I've only ever toured on a steel frame, but my set up doesn't need eyelets and weighs about $20lbs (25 with water and food) so I'm thinking of putting it on a Specialized Roubaix. The geometry is quite relaxed and it will take 28mm tires.
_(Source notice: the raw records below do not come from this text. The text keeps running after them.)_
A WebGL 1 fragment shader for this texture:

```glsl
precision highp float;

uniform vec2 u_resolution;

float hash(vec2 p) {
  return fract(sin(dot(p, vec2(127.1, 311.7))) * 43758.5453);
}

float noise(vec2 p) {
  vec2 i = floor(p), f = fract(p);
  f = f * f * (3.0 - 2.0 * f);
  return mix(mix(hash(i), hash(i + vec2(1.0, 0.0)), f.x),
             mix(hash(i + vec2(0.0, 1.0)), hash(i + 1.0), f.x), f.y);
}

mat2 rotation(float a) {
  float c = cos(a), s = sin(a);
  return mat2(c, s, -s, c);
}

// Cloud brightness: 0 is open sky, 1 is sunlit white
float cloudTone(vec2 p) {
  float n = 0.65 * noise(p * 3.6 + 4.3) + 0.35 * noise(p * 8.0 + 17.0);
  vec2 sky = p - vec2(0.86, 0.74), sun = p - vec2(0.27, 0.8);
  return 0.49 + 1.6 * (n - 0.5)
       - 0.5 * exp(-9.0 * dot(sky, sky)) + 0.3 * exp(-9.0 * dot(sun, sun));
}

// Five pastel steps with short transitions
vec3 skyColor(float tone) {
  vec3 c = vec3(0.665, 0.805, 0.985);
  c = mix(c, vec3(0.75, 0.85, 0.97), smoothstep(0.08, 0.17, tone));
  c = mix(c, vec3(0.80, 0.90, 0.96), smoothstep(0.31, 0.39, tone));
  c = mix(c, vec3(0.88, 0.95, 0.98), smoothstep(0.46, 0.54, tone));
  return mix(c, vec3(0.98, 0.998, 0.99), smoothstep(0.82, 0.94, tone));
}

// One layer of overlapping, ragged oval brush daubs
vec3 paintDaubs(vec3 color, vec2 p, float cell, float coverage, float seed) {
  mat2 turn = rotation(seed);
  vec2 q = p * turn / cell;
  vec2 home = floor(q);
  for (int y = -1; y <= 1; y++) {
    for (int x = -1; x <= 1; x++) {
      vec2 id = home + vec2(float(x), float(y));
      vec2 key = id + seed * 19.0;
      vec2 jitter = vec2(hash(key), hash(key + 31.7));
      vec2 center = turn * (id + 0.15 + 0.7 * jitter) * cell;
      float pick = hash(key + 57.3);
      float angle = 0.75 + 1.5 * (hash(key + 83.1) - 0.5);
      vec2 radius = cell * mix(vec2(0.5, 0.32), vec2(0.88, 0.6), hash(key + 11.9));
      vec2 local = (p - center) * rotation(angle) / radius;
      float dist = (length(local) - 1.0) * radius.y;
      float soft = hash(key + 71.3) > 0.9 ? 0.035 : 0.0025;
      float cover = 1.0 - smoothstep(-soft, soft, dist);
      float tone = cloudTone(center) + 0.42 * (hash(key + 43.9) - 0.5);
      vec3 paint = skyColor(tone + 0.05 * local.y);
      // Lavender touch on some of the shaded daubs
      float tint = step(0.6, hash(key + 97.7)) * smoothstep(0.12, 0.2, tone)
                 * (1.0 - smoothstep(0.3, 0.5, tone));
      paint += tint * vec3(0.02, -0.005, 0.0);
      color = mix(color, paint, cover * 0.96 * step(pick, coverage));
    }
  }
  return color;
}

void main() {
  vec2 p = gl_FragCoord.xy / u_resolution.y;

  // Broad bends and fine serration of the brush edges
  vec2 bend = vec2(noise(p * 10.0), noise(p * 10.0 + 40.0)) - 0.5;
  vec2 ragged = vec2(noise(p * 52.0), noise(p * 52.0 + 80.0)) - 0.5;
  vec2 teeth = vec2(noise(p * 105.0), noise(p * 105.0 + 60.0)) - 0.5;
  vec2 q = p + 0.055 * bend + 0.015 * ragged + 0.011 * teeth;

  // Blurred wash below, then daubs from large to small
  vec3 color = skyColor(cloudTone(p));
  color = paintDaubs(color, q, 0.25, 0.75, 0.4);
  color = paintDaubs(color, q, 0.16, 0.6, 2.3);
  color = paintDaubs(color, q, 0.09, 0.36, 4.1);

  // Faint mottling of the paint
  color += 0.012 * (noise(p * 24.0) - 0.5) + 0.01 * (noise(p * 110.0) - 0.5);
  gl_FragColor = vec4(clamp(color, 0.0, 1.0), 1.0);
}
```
I'd beef up the wheels, add a Brooks saddle and lower the gearing.....what do you think?

Here's my current set up and the Roubaix.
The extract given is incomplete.